◆ **What you have to do**
Lines in the data below that contain the word "align" are to be copied.

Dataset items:
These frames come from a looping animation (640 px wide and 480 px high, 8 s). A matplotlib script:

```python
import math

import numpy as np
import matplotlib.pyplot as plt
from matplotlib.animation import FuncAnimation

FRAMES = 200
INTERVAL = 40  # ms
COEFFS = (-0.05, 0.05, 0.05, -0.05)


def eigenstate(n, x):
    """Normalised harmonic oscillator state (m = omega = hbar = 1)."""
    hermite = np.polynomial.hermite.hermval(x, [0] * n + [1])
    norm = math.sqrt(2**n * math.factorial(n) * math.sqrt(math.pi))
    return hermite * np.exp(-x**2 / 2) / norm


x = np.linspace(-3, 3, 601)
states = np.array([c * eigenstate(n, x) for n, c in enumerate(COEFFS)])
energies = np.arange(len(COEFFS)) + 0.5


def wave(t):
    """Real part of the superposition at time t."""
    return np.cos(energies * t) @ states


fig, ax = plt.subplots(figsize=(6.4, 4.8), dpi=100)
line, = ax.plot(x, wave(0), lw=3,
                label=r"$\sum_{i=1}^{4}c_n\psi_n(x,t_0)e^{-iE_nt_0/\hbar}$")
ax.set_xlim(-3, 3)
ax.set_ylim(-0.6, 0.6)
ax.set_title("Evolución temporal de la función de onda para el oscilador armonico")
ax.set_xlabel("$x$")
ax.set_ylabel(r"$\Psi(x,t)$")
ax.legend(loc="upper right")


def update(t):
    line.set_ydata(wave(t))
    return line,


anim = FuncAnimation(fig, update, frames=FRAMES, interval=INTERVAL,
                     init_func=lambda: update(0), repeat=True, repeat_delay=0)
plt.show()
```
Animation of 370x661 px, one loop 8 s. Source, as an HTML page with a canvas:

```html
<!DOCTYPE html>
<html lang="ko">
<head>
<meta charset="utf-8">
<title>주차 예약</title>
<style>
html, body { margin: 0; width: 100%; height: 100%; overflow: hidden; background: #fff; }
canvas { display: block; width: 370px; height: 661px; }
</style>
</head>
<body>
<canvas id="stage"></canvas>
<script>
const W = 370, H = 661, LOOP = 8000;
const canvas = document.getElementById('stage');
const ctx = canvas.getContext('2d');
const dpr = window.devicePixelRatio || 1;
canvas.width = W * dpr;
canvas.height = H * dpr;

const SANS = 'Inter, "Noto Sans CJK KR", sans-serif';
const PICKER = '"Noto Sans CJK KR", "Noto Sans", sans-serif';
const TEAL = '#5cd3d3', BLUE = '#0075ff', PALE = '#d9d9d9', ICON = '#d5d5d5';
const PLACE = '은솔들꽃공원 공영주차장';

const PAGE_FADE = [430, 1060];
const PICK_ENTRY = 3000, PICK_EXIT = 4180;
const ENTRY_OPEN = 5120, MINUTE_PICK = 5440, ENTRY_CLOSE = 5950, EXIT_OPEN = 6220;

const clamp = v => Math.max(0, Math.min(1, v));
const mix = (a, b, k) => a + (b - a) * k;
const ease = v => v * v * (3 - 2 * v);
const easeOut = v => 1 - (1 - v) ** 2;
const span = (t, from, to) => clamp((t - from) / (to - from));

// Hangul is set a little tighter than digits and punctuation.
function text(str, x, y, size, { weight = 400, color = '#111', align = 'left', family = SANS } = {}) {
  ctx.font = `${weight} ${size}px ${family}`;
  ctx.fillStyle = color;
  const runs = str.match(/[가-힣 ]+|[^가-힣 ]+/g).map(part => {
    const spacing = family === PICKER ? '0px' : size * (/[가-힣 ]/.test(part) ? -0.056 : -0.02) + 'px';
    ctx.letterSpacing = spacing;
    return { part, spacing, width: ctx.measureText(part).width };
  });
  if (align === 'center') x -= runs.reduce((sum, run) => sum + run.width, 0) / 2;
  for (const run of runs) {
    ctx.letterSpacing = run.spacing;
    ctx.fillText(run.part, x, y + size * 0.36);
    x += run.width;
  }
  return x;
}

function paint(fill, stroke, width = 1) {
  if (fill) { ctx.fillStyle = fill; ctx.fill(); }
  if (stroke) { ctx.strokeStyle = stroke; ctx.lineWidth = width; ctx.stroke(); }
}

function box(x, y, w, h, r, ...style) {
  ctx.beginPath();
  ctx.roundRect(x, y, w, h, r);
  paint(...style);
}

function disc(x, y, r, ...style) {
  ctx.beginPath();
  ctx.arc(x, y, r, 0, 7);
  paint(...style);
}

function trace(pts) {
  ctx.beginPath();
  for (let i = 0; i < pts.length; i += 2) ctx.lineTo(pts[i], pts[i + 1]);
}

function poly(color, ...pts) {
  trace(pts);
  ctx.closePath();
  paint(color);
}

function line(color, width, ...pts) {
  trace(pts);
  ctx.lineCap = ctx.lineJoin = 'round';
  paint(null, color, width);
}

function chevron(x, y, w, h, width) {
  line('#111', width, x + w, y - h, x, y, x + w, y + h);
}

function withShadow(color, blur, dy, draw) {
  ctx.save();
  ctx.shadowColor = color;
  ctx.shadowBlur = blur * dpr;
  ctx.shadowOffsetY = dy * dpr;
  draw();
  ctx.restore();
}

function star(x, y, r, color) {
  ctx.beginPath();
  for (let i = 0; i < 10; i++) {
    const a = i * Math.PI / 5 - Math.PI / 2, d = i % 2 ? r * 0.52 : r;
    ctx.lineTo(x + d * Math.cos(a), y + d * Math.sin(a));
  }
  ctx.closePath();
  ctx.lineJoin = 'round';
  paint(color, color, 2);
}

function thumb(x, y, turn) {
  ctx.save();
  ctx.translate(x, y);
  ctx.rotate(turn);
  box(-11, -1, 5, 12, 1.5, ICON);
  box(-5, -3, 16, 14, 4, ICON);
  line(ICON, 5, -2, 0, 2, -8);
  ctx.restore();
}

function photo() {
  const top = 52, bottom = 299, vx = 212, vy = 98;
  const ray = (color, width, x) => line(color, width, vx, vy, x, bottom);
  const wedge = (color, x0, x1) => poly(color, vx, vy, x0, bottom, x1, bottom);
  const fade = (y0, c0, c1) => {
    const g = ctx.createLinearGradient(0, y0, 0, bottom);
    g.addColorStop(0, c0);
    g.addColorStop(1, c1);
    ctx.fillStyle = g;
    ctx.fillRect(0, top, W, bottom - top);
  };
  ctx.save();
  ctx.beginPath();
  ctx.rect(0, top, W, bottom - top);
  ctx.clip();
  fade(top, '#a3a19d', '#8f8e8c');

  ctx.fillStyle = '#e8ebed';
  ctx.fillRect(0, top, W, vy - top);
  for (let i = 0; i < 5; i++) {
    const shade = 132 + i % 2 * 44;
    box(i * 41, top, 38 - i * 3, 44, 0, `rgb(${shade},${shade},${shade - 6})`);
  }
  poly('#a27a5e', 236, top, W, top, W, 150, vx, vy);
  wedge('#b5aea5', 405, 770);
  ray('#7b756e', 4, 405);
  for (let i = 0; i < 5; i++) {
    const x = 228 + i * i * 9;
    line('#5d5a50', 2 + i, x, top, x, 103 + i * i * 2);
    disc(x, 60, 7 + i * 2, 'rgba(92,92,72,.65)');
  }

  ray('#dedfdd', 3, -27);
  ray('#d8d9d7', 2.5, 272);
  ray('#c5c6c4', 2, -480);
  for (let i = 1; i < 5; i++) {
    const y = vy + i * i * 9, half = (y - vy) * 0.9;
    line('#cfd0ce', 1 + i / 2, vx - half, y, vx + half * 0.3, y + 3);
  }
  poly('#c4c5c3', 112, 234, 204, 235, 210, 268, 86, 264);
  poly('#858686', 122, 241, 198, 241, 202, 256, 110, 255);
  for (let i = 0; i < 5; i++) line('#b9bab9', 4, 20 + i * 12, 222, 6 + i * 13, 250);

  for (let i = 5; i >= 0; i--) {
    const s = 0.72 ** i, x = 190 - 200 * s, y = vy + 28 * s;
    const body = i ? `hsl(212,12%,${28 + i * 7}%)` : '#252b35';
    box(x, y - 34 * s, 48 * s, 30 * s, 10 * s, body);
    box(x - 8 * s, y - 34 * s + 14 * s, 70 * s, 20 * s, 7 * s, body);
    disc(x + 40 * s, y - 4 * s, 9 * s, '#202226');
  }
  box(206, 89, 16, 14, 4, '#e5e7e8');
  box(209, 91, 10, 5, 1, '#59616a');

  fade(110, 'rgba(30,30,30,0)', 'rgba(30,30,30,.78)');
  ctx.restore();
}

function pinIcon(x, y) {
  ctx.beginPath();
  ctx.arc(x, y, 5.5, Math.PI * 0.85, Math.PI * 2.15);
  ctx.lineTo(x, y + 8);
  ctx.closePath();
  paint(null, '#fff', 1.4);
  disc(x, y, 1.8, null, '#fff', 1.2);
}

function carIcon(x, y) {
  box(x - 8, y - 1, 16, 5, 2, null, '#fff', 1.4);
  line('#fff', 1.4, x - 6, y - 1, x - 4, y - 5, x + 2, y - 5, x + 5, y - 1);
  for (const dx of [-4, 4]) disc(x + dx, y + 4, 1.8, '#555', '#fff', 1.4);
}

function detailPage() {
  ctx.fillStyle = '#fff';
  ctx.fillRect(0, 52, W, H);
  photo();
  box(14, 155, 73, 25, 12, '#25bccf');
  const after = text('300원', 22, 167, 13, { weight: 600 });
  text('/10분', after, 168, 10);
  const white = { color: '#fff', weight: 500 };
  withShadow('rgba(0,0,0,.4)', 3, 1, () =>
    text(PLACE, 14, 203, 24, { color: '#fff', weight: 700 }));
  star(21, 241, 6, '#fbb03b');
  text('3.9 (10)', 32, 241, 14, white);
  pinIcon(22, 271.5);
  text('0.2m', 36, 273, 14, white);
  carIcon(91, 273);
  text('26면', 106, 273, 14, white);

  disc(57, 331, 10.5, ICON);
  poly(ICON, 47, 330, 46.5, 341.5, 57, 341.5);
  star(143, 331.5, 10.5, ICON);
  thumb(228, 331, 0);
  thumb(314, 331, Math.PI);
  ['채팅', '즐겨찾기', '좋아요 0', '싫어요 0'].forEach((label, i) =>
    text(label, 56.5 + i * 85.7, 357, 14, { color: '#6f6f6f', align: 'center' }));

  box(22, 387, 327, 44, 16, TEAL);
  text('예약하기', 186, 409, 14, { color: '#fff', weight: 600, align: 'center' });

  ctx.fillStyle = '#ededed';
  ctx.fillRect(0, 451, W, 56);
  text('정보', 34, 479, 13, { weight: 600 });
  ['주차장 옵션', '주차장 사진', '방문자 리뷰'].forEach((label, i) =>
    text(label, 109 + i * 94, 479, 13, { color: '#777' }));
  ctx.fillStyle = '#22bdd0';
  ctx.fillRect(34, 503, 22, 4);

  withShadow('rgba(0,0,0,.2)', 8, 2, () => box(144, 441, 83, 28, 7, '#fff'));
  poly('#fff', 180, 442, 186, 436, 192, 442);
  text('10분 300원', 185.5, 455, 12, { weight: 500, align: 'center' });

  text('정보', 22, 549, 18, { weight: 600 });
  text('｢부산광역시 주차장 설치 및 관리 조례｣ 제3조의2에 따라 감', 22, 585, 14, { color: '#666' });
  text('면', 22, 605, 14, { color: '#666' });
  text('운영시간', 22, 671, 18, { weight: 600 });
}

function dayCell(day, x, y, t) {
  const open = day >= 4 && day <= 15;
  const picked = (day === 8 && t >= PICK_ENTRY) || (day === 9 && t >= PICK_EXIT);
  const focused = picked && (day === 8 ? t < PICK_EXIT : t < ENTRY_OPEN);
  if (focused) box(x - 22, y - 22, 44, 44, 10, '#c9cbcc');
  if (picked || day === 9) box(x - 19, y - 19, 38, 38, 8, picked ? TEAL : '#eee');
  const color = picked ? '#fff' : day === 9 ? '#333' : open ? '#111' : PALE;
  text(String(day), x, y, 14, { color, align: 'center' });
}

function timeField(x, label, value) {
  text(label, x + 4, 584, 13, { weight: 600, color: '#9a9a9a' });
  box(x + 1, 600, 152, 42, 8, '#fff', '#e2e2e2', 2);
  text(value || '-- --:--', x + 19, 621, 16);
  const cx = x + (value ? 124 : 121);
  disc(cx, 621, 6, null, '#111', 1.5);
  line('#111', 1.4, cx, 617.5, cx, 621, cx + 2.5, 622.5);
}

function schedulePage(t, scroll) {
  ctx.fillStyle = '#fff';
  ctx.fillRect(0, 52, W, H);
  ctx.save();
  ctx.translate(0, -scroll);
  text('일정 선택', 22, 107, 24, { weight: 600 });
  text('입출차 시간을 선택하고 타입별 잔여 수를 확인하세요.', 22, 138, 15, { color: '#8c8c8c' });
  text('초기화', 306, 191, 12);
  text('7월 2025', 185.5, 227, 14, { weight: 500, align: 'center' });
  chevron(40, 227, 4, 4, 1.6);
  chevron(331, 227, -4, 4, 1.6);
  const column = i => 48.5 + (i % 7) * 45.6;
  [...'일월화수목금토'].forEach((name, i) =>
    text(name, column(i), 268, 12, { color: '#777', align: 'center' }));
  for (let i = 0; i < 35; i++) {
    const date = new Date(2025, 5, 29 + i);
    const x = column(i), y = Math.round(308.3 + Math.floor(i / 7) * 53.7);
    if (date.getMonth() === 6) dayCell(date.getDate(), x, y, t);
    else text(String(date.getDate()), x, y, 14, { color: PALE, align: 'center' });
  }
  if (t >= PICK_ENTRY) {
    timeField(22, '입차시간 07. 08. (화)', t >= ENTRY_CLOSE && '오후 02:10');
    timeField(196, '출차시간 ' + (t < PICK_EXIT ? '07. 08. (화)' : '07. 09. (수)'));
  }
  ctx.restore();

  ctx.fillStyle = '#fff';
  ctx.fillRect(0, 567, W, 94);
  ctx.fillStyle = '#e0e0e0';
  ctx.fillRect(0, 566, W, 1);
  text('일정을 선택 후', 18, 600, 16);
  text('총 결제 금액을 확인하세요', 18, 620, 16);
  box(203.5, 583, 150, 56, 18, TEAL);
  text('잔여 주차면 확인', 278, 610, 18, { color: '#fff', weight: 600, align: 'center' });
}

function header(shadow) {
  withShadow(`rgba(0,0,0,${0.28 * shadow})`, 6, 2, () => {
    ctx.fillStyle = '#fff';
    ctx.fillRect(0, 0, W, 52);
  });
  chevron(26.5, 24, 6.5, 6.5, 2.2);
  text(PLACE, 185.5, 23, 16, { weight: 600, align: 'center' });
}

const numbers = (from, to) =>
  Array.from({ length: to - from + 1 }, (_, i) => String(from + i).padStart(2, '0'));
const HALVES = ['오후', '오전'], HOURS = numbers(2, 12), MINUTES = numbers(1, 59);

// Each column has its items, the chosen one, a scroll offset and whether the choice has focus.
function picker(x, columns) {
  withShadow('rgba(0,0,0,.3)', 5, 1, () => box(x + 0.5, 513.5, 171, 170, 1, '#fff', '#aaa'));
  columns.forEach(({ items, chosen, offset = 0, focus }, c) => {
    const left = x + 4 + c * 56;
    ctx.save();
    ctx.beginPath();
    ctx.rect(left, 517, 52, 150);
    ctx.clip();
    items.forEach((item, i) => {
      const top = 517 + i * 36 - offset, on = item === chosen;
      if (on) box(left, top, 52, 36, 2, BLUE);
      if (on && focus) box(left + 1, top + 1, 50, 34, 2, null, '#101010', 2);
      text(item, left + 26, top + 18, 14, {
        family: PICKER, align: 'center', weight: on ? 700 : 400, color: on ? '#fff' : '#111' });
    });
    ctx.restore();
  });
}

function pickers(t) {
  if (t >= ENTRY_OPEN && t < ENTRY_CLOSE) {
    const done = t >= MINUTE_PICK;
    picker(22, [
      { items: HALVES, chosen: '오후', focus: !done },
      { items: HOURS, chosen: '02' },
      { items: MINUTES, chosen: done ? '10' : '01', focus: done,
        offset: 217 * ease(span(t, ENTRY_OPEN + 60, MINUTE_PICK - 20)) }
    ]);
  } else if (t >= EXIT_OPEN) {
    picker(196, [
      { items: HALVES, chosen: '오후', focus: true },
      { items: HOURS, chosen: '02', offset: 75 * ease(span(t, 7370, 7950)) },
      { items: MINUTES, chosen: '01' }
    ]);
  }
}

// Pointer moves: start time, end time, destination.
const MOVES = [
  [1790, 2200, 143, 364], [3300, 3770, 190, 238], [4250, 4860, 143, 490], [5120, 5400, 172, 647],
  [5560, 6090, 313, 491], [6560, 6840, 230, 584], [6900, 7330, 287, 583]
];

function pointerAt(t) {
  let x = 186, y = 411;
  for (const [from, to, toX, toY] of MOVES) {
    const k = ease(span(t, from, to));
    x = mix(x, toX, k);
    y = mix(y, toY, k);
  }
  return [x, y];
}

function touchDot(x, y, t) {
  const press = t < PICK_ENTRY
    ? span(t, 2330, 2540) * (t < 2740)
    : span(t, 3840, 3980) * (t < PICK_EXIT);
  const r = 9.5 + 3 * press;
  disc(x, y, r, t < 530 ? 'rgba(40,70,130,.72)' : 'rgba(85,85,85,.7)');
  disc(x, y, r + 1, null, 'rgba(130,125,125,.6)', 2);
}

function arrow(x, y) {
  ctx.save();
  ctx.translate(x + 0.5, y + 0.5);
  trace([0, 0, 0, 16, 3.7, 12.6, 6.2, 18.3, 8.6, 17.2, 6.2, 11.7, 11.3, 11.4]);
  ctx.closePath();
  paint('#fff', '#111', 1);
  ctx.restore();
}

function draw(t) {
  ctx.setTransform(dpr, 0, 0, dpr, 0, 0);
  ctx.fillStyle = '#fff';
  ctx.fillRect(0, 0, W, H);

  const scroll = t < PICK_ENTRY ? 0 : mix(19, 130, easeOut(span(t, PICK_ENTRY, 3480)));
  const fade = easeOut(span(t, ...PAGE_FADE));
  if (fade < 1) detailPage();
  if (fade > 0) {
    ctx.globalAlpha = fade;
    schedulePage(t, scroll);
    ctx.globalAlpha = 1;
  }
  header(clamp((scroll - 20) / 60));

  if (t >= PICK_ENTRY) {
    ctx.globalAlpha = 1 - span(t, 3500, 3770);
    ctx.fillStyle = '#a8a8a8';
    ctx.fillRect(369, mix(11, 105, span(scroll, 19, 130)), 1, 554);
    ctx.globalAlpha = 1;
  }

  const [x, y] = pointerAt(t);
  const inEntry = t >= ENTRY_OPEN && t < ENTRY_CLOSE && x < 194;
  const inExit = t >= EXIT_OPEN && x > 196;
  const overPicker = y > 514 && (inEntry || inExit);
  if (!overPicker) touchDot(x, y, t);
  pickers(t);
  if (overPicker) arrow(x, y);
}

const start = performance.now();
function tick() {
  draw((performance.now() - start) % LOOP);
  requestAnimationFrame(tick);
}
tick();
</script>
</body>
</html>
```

◆ **Solution below**
function text(str, x, y, size, { weight = 400, color = '#111', align = 'left', family = SANS } = {}) {
  if (align === 'center') x -= runs.reduce((sum, run) => sum + run.width, 0) / 2;
    text(label, 56.5 + i * 85.7, 357, 14, { color: '#6f6f6f', align: 'center' }));
  text('예약하기', 186, 409, 14, { color: '#fff', weight: 600, align: 'center' });
  text('10분 300원', 185.5, 455, 12, { weight: 500, align: 'center' });
  text(String(day), x, y, 14, { color, align: 'center' });
  text('7월 2025', 185.5, 227, 14, { weight: 500, align: 'center' });
    text(name, column(i), 268, 12, { color: '#777', align: 'center' }));
    else text(String(date.getDate()), x, y, 14, { color: PALE, align: 'center' });
  text('잔여 주차면 확인', 278, 610, 18, { color: '#fff', weight: 600, align: 'center' });
  text(PLACE, 185.5, 23, 16, { weight: 600, align: 'center' });
        family: PICKER, align: 'center', weight: on ? 700 : 400, color: on ? '#fff' : '#111' });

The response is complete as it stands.